Donald Wells was a brakeman for the Pittsburgh and Lake Erie railroad for nine years until he was furloughed when the steel factories shut down after the Wall street crash. He had done casual construction work since then, travelling as far as Tennessee for a structural iron job, and he’d served a little time in the workhouse for larceny and burglary. He had a wife, but had been sleeping in his car for the past while.
In May 1932, Donald and a man named William Thompson left Pittsburgh and headed west, taking with them a set of safe-cracking tools and a couple of guns. They ran out of gas in New Castle, with only 40 cents between them. Around one in the morning, they climbed onto a low-roofed building behind the Diamond and jemmied the window of a second-floor toilet at the rear of Haney’s furniture store. They found a safe in an office on the floor below.
A patrolman walking in the alley behind the store heard the sound of a hammer striking steel. More police came, and two of them climbed through the toilet window, which was still propped open.
Donald and William had broken off the safe’s combination dial but were still trying to open the door when they realised someone was inside with them. They hid their guns in the office and ran upstairs, where they wrapped their chisels and drills in a towel and stuffed them behind a toilet before finding a way into an upper floor of the neighboring building. A stairway led them down to the street, a few doors away from where two patrolmen were waiting outside the Haney store.
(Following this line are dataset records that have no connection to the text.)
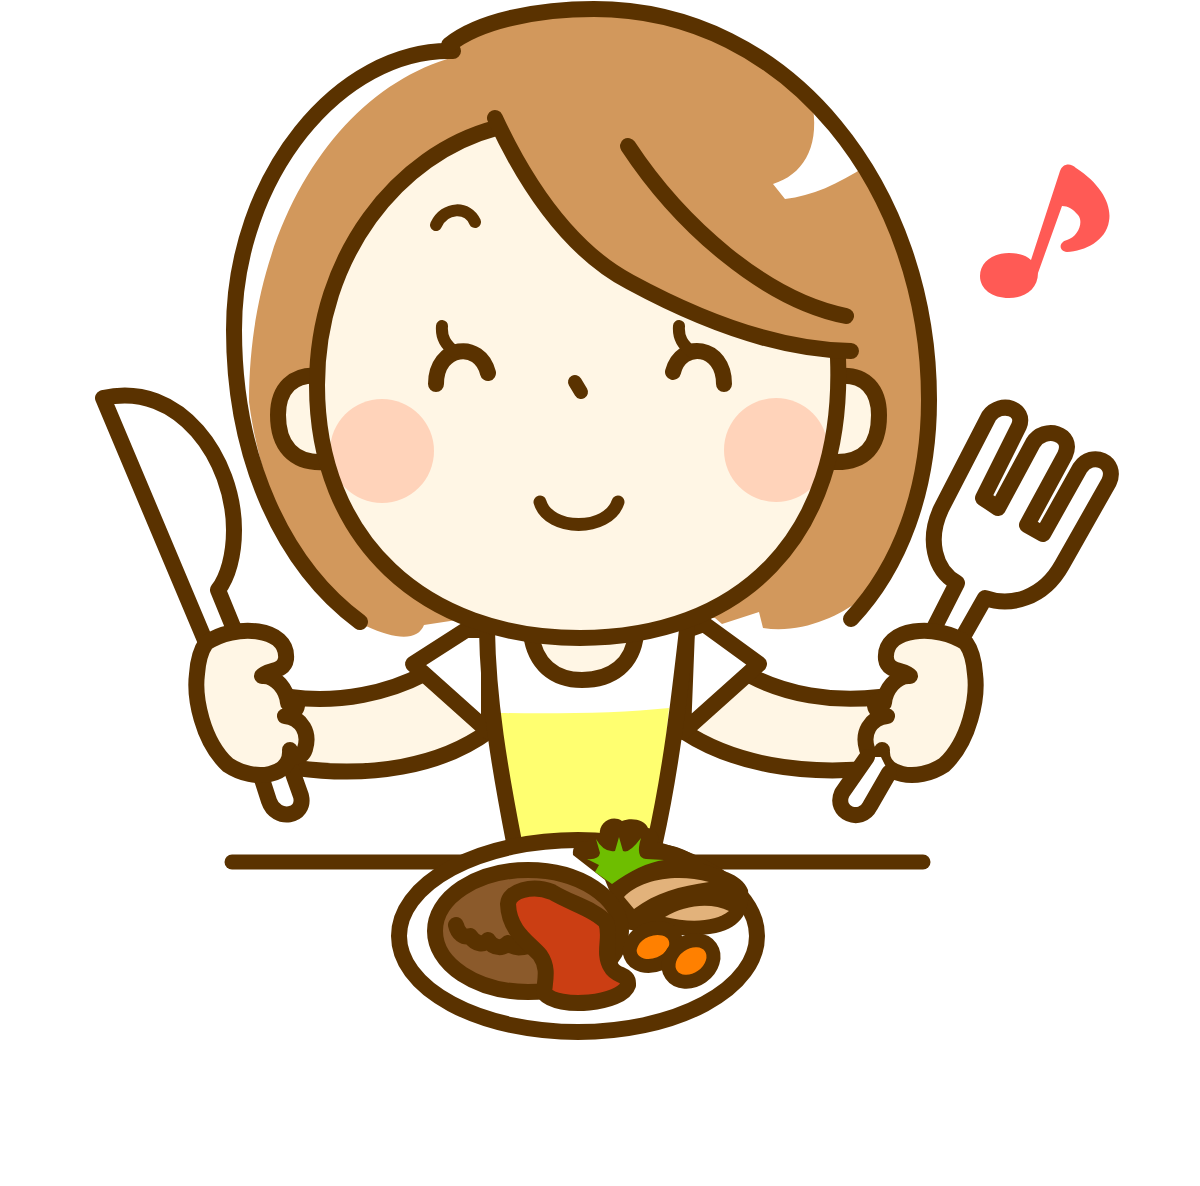
<!DOCTYPE html>
<html lang="en">
<head>
<meta charset="utf-8">
<title>Happy mealtime</title>
<style>
:root{
  --paper:#ffffff;
  --line:#5a3200;
  --hair:#d2985c;
  --skin:#fff6e5;
  --blush:#ffd3ba;
  --apron:#ffff70;
  --note:#ff5a55;
  --steak:#8b5a2b;
  --sauce:#cb3e13;
  --parsley:#6ebe00;
  --potato:#e2b27b;
  --carrot:#ff8000;
}
html,body{margin:0;padding:0;background:var(--paper);overflow:hidden}
.canvas{display:block;width:1200px;height:1186px;background:var(--paper)}
.ink{stroke:var(--line);stroke-width:16;stroke-linecap:round;stroke-linejoin:round;fill:none}
.skin{fill:var(--skin)}
.white{fill:var(--paper)}
.hair{fill:var(--hair)}
.blush{fill:var(--blush)}
.apron{fill:var(--apron)}
.note{fill:var(--note)}
.steak{fill:var(--steak)}
.sauce{fill:var(--sauce)}
.parsley{fill:var(--parsley)}
.potato{fill:var(--potato)}
.carrot{fill:var(--carrot)}
.dark{fill:var(--line)}
.fine{stroke-width:12}
.mid{stroke-width:14}
</style>
</head>
<body>
<svg class="canvas" viewBox="0 0 1200 1186" role="img" aria-label="Smiling woman holding a knife and fork in front of a plate of hamburger steak">
  <defs>
    <path id="face-shape" d="M496 128C398 154 317 256 317 385C317 540 424 638 580 638C738 638 838 540 838 351C770 346 700 319 630 282C578 254 532 196 496 128Z"/>
    <clipPath id="face-clip"><use href="#face-shape"/></clipPath>
    <path id="hand" d="M206 643C235 623 289 627 286 659C284 673 267 669 262 676C276 675 287 690 288 703C301 696 300 713 285 716C302 718 310 733 305 749C301 761 290 756 290 750C292 776 255 783 228 765C202 741 194 697 197 674C198 660 201 650 206 643Z"/>
  </defs>

  <g id="hair-back">
    <path class="hair" d="M454 57C340 88 249 222 249 402C262 500 305 585 366 626C398 641 418 640 424 625L470 618H715L722 624L759 612L763 628C800 634 838 617 860 600C905 550 929 480 929 400C929 190 790 9 594 9C540 9 480 20 449 45Z"/>
    <path class="white" d="M813 108L866 166C838 184 812 196 785 199L773 184C802 175 819 149 813 108Z"/>
    <path class="ink" d="M453 51C340 48 234 176 234 330C234 460 284 566 360 622"/>
    <path class="ink" d="M449 45C480 20 540 9 594 9C790 9 929 190 929 400C929 490 900 567 851 619"/>
  </g>

  <g id="ears">
    <path class="ink skin" d="M322 376C292 372 278 390 278 415C278 445 293 464 325 462"/>
    <path class="ink skin" d="M838 376C866 373 879 391 879 415C879 446 865 463 834 462"/>
  </g>

  <path id="table-edge" class="ink" style="stroke-width:15" d="M232 862H923"/>

  <g id="arms">
    <path class="skin" d="M290 698C345 706 392 690 421 674L489 731C440 766 370 778 290 769Z"/>
    <path class="ink" d="M290 697C340 704 390 692 424 674M296 768C370 778 440 767 489 731"/>
    <path class="skin" d="M880 697C830 703 785 694 750 674L683 731C735 766 802 776 880 769Z"/>
    <path class="ink" d="M880 697C832 703 785 694 749 675M876 768C802 776 733 764 683 731"/>
  </g>

  <g id="clothes">
    <path class="ink white" d="M466 630L413 664L489 732V630Z"/>
    <path class="ink white" d="M704 624L759 664L683 732L687 630Z"/>
    <path class="white" d="M487 630C488 700 500 770 514 842H655C671 770 679 700 687 630Z"/>
    <path class="apron" d="M500 713C560 714 622 713 669 708L655 850H514Z"/>
    <path class="ink" d="M487 630C488 700 500 770 514 842M687 630C679 700 671 770 655 842"/>
    <path class="ink skin" d="M531 634C535 664 554 680 582 680C612 680 633 664 636 634"/>
  </g>

  <g id="face">
    <use href="#face-shape" class="skin"/>
    <g clip-path="url(#face-clip)">
      <circle class="blush" cx="382" cy="451" r="52"/>
      <circle class="blush" cx="776" cy="450" r="52"/>
    </g>
    <path class="ink" d="M496 128C398 154 317 256 317 385C317 540 424 638 580 638C738 638 845 540 838 358"/>
    <path class="ink" d="M495 118C540 215 590 261 630 282C702 321 780 350 851 351"/>
    <path class="ink" d="M628 146C680 225 765 300 846 316"/>
    <path class="ink fine" d="M436 225C445 206 468 206 475 222"/>
    <path class="ink" d="M436 384C436 345 480 340 488 373M673 372C681 340 724 345 724 384"/>
    <path class="ink fine" d="M442 326C441 338 446 345 455 352M679 326C678 338 683 345 692 352"/>
    <path class="ink mid" d="M575 382L581 392"/>
    <path class="ink" style="stroke-width:13" d="M540 502C549 532 608 532 618 502"/>
  </g>

  <g id="knife">
    <path class="white" d="M103 398C180 380 234 460 234 530C234 555 228 577 218 590L240 645H206Z"/>
    <path class="ink" d="M207 645L103 398C180 380 234 460 234 530C234 555 228 577 218 590L236 634"/>
    <path class="ink white" d="M259 770L269 801C276 822 306 817 301 796L290 765"/>
    <use href="#hand" class="ink skin"/>
  </g>

  <g id="fork">
    <path class="ink white" d="M929 638L957 583C934 570 927 539 941 509L989 416C1001 400 1026 409 1019 426L983 498L998 508L1033 443C1044 425 1075 433 1065 455L1027 525L1043 534L1080 468C1092 450 1118 462 1109 482L1062 565C1043 599 1010 607 985 598L960 642"/>
    <use href="#hand" class="ink skin" transform="matrix(-1 0 0 1 1172 0)"/>
    <path class="white" d="M868 757L842 793C835 813 861 824 870 806L889 773L881 757Z"/>
    <path class="ink" d="M867 757L842 793C833 813 861 824 870 806L889 773"/>
  </g>

  <g id="plate">
    <ellipse class="ink white" cx="578" cy="936" rx="179" ry="96"/>

    <path class="dark" d="M573 855C572 846 578 840 587 842C589 836 595 833 600 835C598 823 612 814 622 821C632 817 645 820 648 828C657 829 661 837 657 844C672 843 696 853 704 864C716 869 742 873 748 890C750 909 743 927 716 933C692 938 655 934 625 929L605 880Z"/>
    <path class="parsley" d="M587 859Q599 860 600 853L596 839Q604 853 615 851L619 837L623 851Q629 854 641 838Q635 858 646 859L664 860Q641 863 612 884L595 872L599 865Z"/>

    <ellipse class="ink steak" cx="528" cy="931" rx="93" ry="61"/>
    <path class="ink" d="M456 925C458 934 464 938 470 936C476 945 484 945 488 940C494 950 504 948 508 943C516 951 526 946 536 944"/>

    <path class="potato" d="M624 897C640 880 676 873 709 882C680 886 655 893 634 909Z"/>
    <path class="potato" d="M665 917C684 905 711 902 729 911C716 922 690 923 665 917Z"/>

    <g class="ink mid">
      <ellipse class="carrot" cx="653" cy="947" rx="24" ry="18" transform="rotate(-22 653 947)"/>
      <ellipse class="carrot" cx="691" cy="961" rx="24" ry="19" transform="rotate(-35 691 961)"/>
    </g>

    <path class="ink sauce" d="M508 904C509 891 532 884 552 892C572 904 594 909 606 922C612 937 602 952 611 967C616 977 629 973 628 985C622 1004 558 1010 544 993C545 980 549 968 540 955C530 943 509 932 508 904Z"/>
  </g>

  <path id="music-note" class="note" d="M1060 171C1063 163 1071 163 1076 168C1101 184 1112 205 1109 221C1106 241 1085 251 1067 252C1058 251 1059 242 1067 240C1078 237 1084 222 1078 215C1073 209 1068 206 1062 206L1038 273C1038 289 1025 298 1009 298C992 298 980 289 980 276C980 262 993 253 1009 253C1018 253 1026 255 1031 260Z"/>
</svg>
</body>
</html>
The police chased them back and forth across the Diamond for a while. When they started shooting, Donald and William ran into the alleys behind the buildings. They ended up in the parking lot of the Leslie hotel, with police at every exit. Donald was discovered behind a box; William behind the garbage can at the hotel’s kitchen door.
Donald served two-and-a-half years in the Western penitentiary. He was arrested again within months of his release, trying to rob the safe of the Goodrich filling station in Mount Lebanon. He got another six years, which kept him inside until 1941. By 1944, he was part of a group of safe-crackers who worked across western Pennsylvania. The police called them the hammer-and-pin gang. They did a couple of jobs a month, taking around $70,000 a year, and spent the money in gambling joints in Pittsburgh.
At four o’clock on a spring morning in 1947, Donald and another member of the gang, John Romito, broke into the Ramsey garage in Zelienople and set about opening the safe. The noise woke the apprentice mechanic, who had a room upstairs. He telephoned the owner, Arthur Ramsey, who got his gun and drove over. Donald heard the car pull up outside. He shot at Ramsey when he entered, hitting him in the hip. Ramsey fired back. They shot at each other until they ran out of bullets, then Donald and John ran outside.
Donald had been shot in his mouth and chest. He stumbled into ditch a few yards outside the garage. The police found him there, choking as he struggled to breathe. He died without saying a word, still holding his gun.
John was picked up on route 68 a few hours later. After he was jailed—he got ten to twenty years—the police arrested the other gang members. He testified against them in court, saying that he wanted to tell the truth so he could square himself with his religion. He died of a brain tumor in 1961 at the age of seventy.
Sources: New Castle News (31 May 1932, “Police Foil Robbery”; 4 June 1932, “Pair Caught By Police After Chase In Streets Held For Court Trial”; 21 June 1932, “Trio Of Bandits Given Sentences To Penitentiary”; 2 April 1947, “Police Here Caught Wells Back In 1932”); Pittsburgh Press, 1 April 1947, “Zelienople Garageman Kills Safe Thief”; Kane Republican, 1 April 1947, “Gun Battle So Hot Vet Starts Praying; One Man Is Slain”; Connellsville Daily Courier, 20 February 1948, “Four Charged With Cracking Safes”; Pittsburgh Post-Gazette, 20 April 1950, “Safe-Cracker Suspect Freed”).